Although oncology pts consider it important to have clinical trials available to them, many do not understand key concepts such as randomisation, chance and equipoise. The data collected from this study will be used to address this and develop customised interventions to improve understanding and informed trial participation.

Clinical trial identification

Legal entity responsible for the study

Catherine M. Kelly


Funding provided to Cancer Trials Ireland by Amgen, Abbvie, Bayor and Inveva


C.M. Kelly: Funding was provided by the following companies; Bayer, Amgen, Abbvie, Inveva to Cancer Trials Ireland (formerly ICORG) our National Clinical Trials group. The research conducted was totally independent of these funders. All other authors have declared no conflicts of interest.

This site uses cookies. Some of these cookies are essential, while others help us improve your experience by providing insights into how the site is being used.

For more detailed information on the cookies we use, please check our Privacy Policy.

Customise settings
  • Necessary cookies enable core functionality.

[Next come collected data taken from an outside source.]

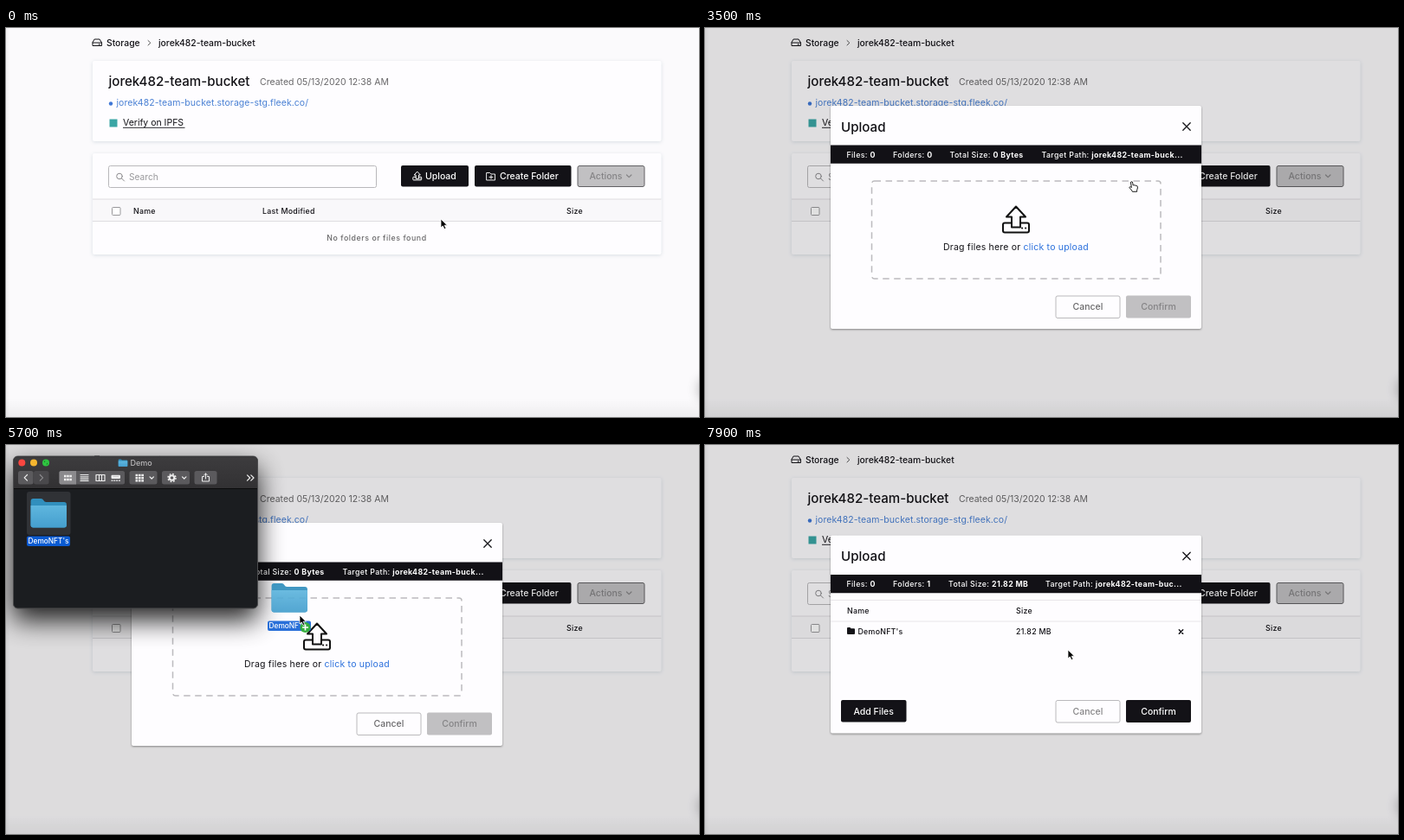
These frames come from a looping animation (800x450 px, 8 s). An HTML page:

```html
<!DOCTYPE html>
<html lang="en">
<head>
<meta charset="utf-8">
<title>Upload a folder</title>
<style>
html, body { margin: 0; width: 100%; height: 100%; overflow: hidden; background: #fbfafc; }
svg { display: block; width: 100vw; height: 100vh; }
text { font: 10.5px Inter, sans-serif; fill: #131217; white-space: pre; }
.title { font-size: 15.1px; font-weight: 500; }
.crumb { font-size: 10.35px; font-weight: 500; }
.med { font-weight: 500; }
.small { font-size: 8.8px; font-weight: 500; letter-spacing: .27px; }
.bar text { font-size: 8.8px; font-weight: 500; letter-spacing: .35px; fill: #fff; }
.bar tspan { font-weight: 700; }
.mid { text-anchor: middle; }
.mac { font-size: 8.3px; font-weight: 500; fill: #fff; }
.grey { fill: #69686a; }
.pale { fill: #858486; }
.white { fill: #fff; }
.blue { fill: #2b70dc; }
.line { fill: none; stroke: #131217; stroke-linecap: round; stroke-linejoin: round; }
.card { fill: #fefdff; filter: drop-shadow(0 1px 2px #28506428); }
.panel { fill: #fefdff; filter: drop-shadow(0 1px 1px #0006); }
</style>
</head>
<body>
<svg viewBox="0 0 800 450" preserveAspectRatio="none">
<defs>
  <linearGradient id="left"><stop stop-opacity=".045"/><stop offset="1" stop-opacity="0"/></linearGradient>
  <linearGradient id="low" x2="0" y2="1"><stop stop-opacity="0"/><stop offset="1" stop-opacity=".05"/></linearGradient>
  <linearGradient id="sky" x2="0" y2="1"><stop stop-color="#5fb6de"/><stop offset="1" stop-color="#459fce"/></linearGradient>
  <linearGradient id="steel" x2="0" y2="1"><stop stop-color="#3d3c3e"/><stop offset="1" stop-color="#323133"/></linearGradient>
  <filter id="blur" x="-100%" y="-100%" width="300%" height="300%"><feGaussianBlur stdDeviation="7"/></filter>
  <filter id="soft" x="-50%" y="-50%" width="200%" height="200%"><feGaussianBlur stdDeviation="15"/></filter>
  <symbol id="folder" viewBox="0 0 42 34" overflow="visible">
    <path d="M0 3q0-3 3-3h9q2 0 3 2t3 2h21q3 0 3 3v24q0 3-3 3H3q-3 0-3-3z" fill="#318fbd"/>
    <path d="M0 8h42v23q0 3-3 3H3q-3 0-3-3z" fill="url(#sky)"/>
  </symbol>
  <symbol id="tray" viewBox="0 0 32 32" overflow="visible">
    <path class="line" d="M11 25V13H5L16 1l11 12h-6v12zM11 20H3q-2 0-2 2v7q0 2 2 2h26q2 0 2-2v-7q0-2-2-2h-8M23 26h.2M27 26h.2" style="stroke:inherit"/>
  </symbol>
  <path id="cross" class="line" d="M-4.2-4.2 4.2 4.2M4.2-4.2-4.2 4.2"/>
</defs>

<rect width="800" height="450" fill="#fbfafc"/>
<path class="line" d="M102.5 13h5.500l2.500 4v3.500h-10.500v-3.500zM100 17h10.500M107 19h1.500"/>
<text class="crumb" x="116" y="21">Storage</text>
<path class="line" d="M164 14.500l2.800 2.700-2.800 2.700" style="stroke:#555"/>
<text class="crumb" x="176" y="21">jorek482-team-bucket</text>

<rect class="card" x="100" y="38" width="656.500" height="93" rx="2"/>
<text class="title" x="118.500" y="67">jorek482-team-bucket</text>
<text class="grey" x="293" y="66">Created 05/13/2020 12:38 AM</text>
<circle cx="121" cy="87.500" r="2.200" fill="#3f77d6"/>
<text x="127.500" y="90" style="fill:#4a80d4;letter-spacing:.06px">jorek482-team-bucket.storage-stg.fleek.co/</text>
<rect x="119.500" y="105.500" width="9" height="9" fill="#3aa6a5"/>
<text x="135" y="113">Verify on IPFS</text>
<path d="M135 115.300h71.500" stroke="#131217" stroke-width=".9"/>

<rect class="card" x="100" y="145" width="656.500" height="117" rx="2"/>
<rect x="118.500" y="159.500" width="309" height="25" rx="2" fill="#fefdff" stroke="#b9b8bb"/>
<g class="line" style="stroke:#8a898c"><circle cx="131" cy="171.500" r="3.300"/><path d="M133.500 174l3 3"/></g>
<text x="142" y="176" style="fill:#99989b;font-size:10.2px">Search</text>
<rect id="upload" x="456" y="159" width="78" height="24.500" rx="2"/>
<use href="#tray" x="469.500" y="165.500" width="10.500" height="11" stroke="#fff" stroke-width="3"/>
<text class="med white" x="484" y="174.500">Upload</text>
<rect x="541" y="159" width="111.500" height="24.500" rx="2" fill="#131217"/>
<path class="line" d="M555 167.500h3.500l1.500 1.500h4.500v7h-9.500zM558 172.500h4M560 170.500v4" style="stroke:#fff;stroke-width:.9"/>
<text class="med white" x="570" y="174.500">Create Folder</text>
<rect x="660" y="159.500" width="77" height="24" rx="2" fill="#c1c0c2" stroke="#626164"/>
<text class="med pale" x="673.500" y="174.500">Actions</text>
<path class="line" d="M716.500 170l2.700 2.700 2.700-2.700" style="stroke:#858486;stroke-width:1.200"/>
<path d="M100 198h656.500v25.500H100z" fill="#f9f8fa"/>
<path d="M100 198h656.500M100 223.500h656.500" stroke="#dedde1"/>
<rect x="122.500" y="207.500" width="9.500" height="9" rx="1" fill="#fff" stroke="#99989b"/>
<text class="small" x="147" y="214.500">Name</text>
<text class="small" x="296" y="214.500">Last Modified</text>
<text class="small" x="647" y="214.500">Size</text>
<text class="small grey mid" x="428" y="246.300" style="letter-spacing:.55px">No folders or files found</text>

<rect width="5" height="450" fill="url(#left)"/>
<rect y="428" width="800" height="22" fill="url(#low)"/>
<circle cx="813" cy="418" r="14" opacity=".25" filter="url(#blur)"/>

<g id="modal">
  <rect width="800" height="450" fill="#000" opacity=".122"/>
  <rect class="panel" id="panel" x="145" width="428" rx="2"/>
  <g id="head">
    <text class="title" x="157" y="29.500">Upload</text>
    <use href="#cross" x="556" y="24" stroke-width="1.300"/>
    <path d="M145 45.500h428v21.300H145z" fill="#121116"/>
  </g>
  <g id="drop">
    <g class="bar">
      <text x="163.500" y="149.500">Files: <tspan>0</tspan></text>
      <text x="217" y="149.500">Folders: <tspan>0</tspan></text>
      <text x="282.500" y="149.500">Total Size: <tspan>0 Bytes</tspan></text>
      <text x="388.500" y="149.500">Target Path: <tspan>jorek482-team-buck...</tspan></text>
    </g>
    <rect id="zone" x="192.500" y="177" width="333.500" height="113" rx="3" fill="none" stroke-width="1.500"/>
    <use href="#tray" x="343" y="205.500" width="32" height="32" stroke="#111" stroke-width="2"/>
    <text x="275" y="257" style="letter-spacing:.2px">Drag files here or <tspan class="blue">click to upload</tspan></text>
    <rect x="405" y="310" width="74" height="25.500" rx="2" fill="#fefdff" stroke="#bab9bc"/>
    <text class="med mid grey" x="442" y="326.300">Cancel</text>
    <rect x="486" y="309.500" width="75" height="26" rx="2" fill="#c1c0c2"/>
    <text class="med mid pale" x="523.500" y="326.300">Confirm</text>
  </g>
  <g id="list">
    <g class="bar">
      <text x="163.500" y="164">Files: <tspan>0</tspan></text>
      <text x="217" y="164">Folders: <tspan>1</tspan></text>
      <text x="281" y="164">Total Size: <tspan>21.82 MB</tspan></text>
      <text x="393" y="164">Target Path: <tspan>jorek482-team-buc...</tspan></text>
    </g>
    <path d="M145 179.500h428M145 204h428" stroke="#e8e6ea"/>
    <text class="small" x="164" y="194.500">Name</text>
    <text class="small" x="359" y="194.500">Size</text>
    <path d="M164 212q0-1 1-1h2.500l1 1.200h3.500q1 0 1 1v4.800q0 1-1 1h-7q-1 0-1-1z" fill="#131217"/>
    <text class="small" x="176.500" y="218.800">DemoNFT's</text>
    <text class="small" x="359" y="218.800">21.82 MB</text>
    <use href="#cross" transform="translate(549.500 216) scale(.52)" stroke-width="2.900"/>
    <rect x="157" y="295" width="75.500" height="25.500" rx="2" fill="#131217"/>
    <text class="med mid white" x="194.700" y="311.500">Add Files</text>
    <rect x="405" y="295.500" width="74" height="25.500" rx="2" fill="#fefdff" stroke="#bab9bc"/>
    <text class="med mid pale" x="442" y="312">Cancel</text>
    <rect x="486" y="295" width="75" height="26" rx="2" fill="#131217"/>
    <text class="med mid white" x="523.500" y="312">Confirm</text>
  </g>
</g>

<g id="finder">
  <rect x="8" y="26" width="283" height="177" rx="5" opacity=".85" filter="url(#soft)"/>
  <rect x="8.500" y="13" width="282" height="176" rx="5" fill="#1b1d20" stroke="#4c4c4e"/>
  <path d="M9 50V18.500q0-5 5-5h271q5 0 5 5V50z" fill="url(#steel)"/>
  <path d="M9 50.500h281" stroke="#0b0b0c"/>
  <circle cx="18.300" cy="20.500" r="4" fill="#fb4640"/>
  <circle cx="32" cy="20.500" r="4" fill="#f5b52f"/>
  <circle cx="46" cy="20.500" r="4" fill="#2fc441"/>
  <path d="M44 18.700l1.500-.2-1.500 1.700zM48 22.300l-1.500.2 1.500-1.700z" fill="#0a5c14"/>
  <use href="#folder" x="129.500" y="16.500" width="11" height="8.500"/>
  <text class="mac" x="143.500" y="24" style="font-size:9px;fill:#b9b8ba">Demo</text>
  <g fill="#5b5a5d">
    <rect x="14" y="30" width="17.500" height="15.500" rx="2.500"/>
    <rect x="32" y="30" width="17.500" height="15.500" rx="2.500" fill="#4a494c"/>
    <rect x="61.500" y="30" width="75.500" height="15.500" rx="2.500"/>
    <path d="M63.500 30h17.500v15.500h-17.500q-2 0-2-2v-11.500q0-2 2-2z" fill="#8b8a8d"/>
    <rect x="142.500" y="30" width="32" height="15.500" rx="2.500"/>
    <rect x="180" y="30" width="32" height="15.500" rx="2.500"/>
    <rect x="217.500" y="30" width="26" height="15.500" rx="2.500"/>
  </g>
  <g class="line" style="stroke:#eee;stroke-width:1.200">
    <path d="M24.500 34.500l-3.300 3.300 3.300 3.300M166 36.800l2.200 2.200 2.200-2.200M203.500 36.800l2.200 2.200 2.200-2.200M278.500 34.800l3.200 3.200-3.200 3.200M282.800 34.800l3.200 3.200-3.200 3.200M86 34.500h9M86 36.800h9M86 39.100h9M86 41.400h9M104 34.500h10v7h-10zM107.500 34.500v7M110.500 34.500v7"/>
    <path d="M39.300 34.500l3.300 3.300-3.300 3.300" style="stroke:#8b8a8d"/>
    <g stroke-linecap="butt">
      <path d="M67 36h9M67 40h9" style="stroke-width:2.700;stroke-dasharray:2.500 .7"/>
      <path d="M149.500 35h9.500M149.500 38.200h9.500M149.500 41.400h9.500" style="stroke-width:2.400;stroke-dasharray:2.700 .7"/>
      <path d="M121.500 41.200h10.500" style="stroke-dasharray:2 .8"/>
      <circle cx="191.500" cy="38" r="4.500" style="stroke-width:1.500;stroke-dasharray:1.770 1.770"/>
    </g>
    <path d="M122.500 35.700h8.500v2.300h-8.500z" style="stroke-width:2"/>
    <circle cx="191.500" cy="38" r="2.800" style="stroke-width:2"/>
    <path id="share" d="M228.500 36.500h-2v5.500h8v-5.500h-2M230.500 39v-6M228.500 35l2-2 2 2" style="stroke-width:1"/>
  </g>
  <g id="picked">
    <rect x="24" y="54" width="50.500" height="50" rx="3" fill="#303236"/>
    <rect x="24" y="105.500" width="50" height="11.500" rx="2" fill="#0a5bd3"/>
  </g>
  <use href="#folder" x="28.500" y="62" width="41.500" height="33.500"/>
  <text class="mac mid" x="49" y="114">DemoNFT's</text>
</g>

<g id="ghost" opacity=".92">
  <rect x="24" y="105.500" width="50" height="11.500" rx="2" fill="#1764d6"/>
  <use href="#folder" x="28.500" y="62" width="41.500" height="33.500"/>
  <text class="mac mid" x="49" y="114">DemoNFT's</text>
  <circle cx="67.500" cy="113" r="6" fill="#24a72e"/>
  <path d="M64 113h7M67.500 109.500v7" stroke="#fff" stroke-width="1.700"/>
</g>

<path id="arrow" d="M0 0v10l2.300-2.100 1.700 3.700 1.900-.8-1.700-3.600h3.200z" stroke="#fff" stroke-width=".8"/>
<path id="hand" d="M-2.500 0q0-1.300 1-1.300t1.200 1.300l.5 3q1-.7 1.800.1 1.200-.5 1.700.4 1.600-.2 1.700 1.300 0 2.500-.8 3.700v1.800h-5.200q-.8-2.200-3-4-.9-1 0-1.500.8-.3 2 .8z" fill="#fff" stroke="#000" stroke-width=".9"/>
</svg>
<script>
const $ = id => document.getElementById(id);
const show = (id, on) => $(id).style.display = on ? "" : "none";
const set = (id, attrs) => { for (const k in attrs) $(id).setAttribute(k, attrs[k]); };
const ease = p => p * p * (3 - 2 * p);

// time, x, y of the pointer tip
const path = [
  [0, 502, 221], [400, 494, 179], [3700, 494, 179], [4500, 55, 106], [4700, 55, 106], [4900, 61, 99],
  [5700, 339, 197], [6000, 356, 216], [7400, 356, 216], [7900, 419, 237], [8000, 419, 237]
];

function pointer(t) {
  const i = path.findIndex(p => p[0] > t);
  const [t0, x0, y0] = path[i - 1], [t1, x1, y1] = path[i];
  const p = ease((t - t0) / (t1 - t0));
  return [x0 + (x1 - x0) * p, y0 + (y1 - y0) * p];
}

function draw(now) {
  const t = Math.floor(now % 8000 / 100) * 100;
  const [x, y] = pointer(t);
  const hand = t >= 300 && t < 3800;
  const listed = t >= 6700, over = t >= 5800, drag = t >= 4900 && t < 6000;
  const top = listed ? 104.5 : 90;

  set("upload", { fill: hand ? "#3c3b3e" : "#131217" });
  show("modal", t >= 1900);
  set("modal", { opacity: Math.min(1, (t - 1800) / 300) });
  set("panel", { y: top, height: listed ? 229 : 258 });
  set("head", { transform: `translate(0 ${top})` });
  show("drop", !listed);
  show("list", listed);
  set("zone", { stroke: over ? "#2a6fd0" : "#bcbbbe", "stroke-dasharray": over ? "none" : "7.5 5.5" });

  show("finder", t >= 3600 && t < 6000);
  show("picked", t >= 4800);
  set("share", { opacity: t >= 4800 ? 1 : .35 });
  show("ghost", drag);
  set("ghost", { transform: `translate(${x - 61} ${y - 99})` });

  show("hand", hand);
  show("arrow", !hand);
  set(hand ? "hand" : "arrow", { transform: `translate(${x} ${y})` });
  requestAnimationFrame(() => draw(performance.now()));
}
draw(0);
</script>
</body>
</html>
```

The website cannot function properly without these cookies, and you can only disable them by changing your browser preferences.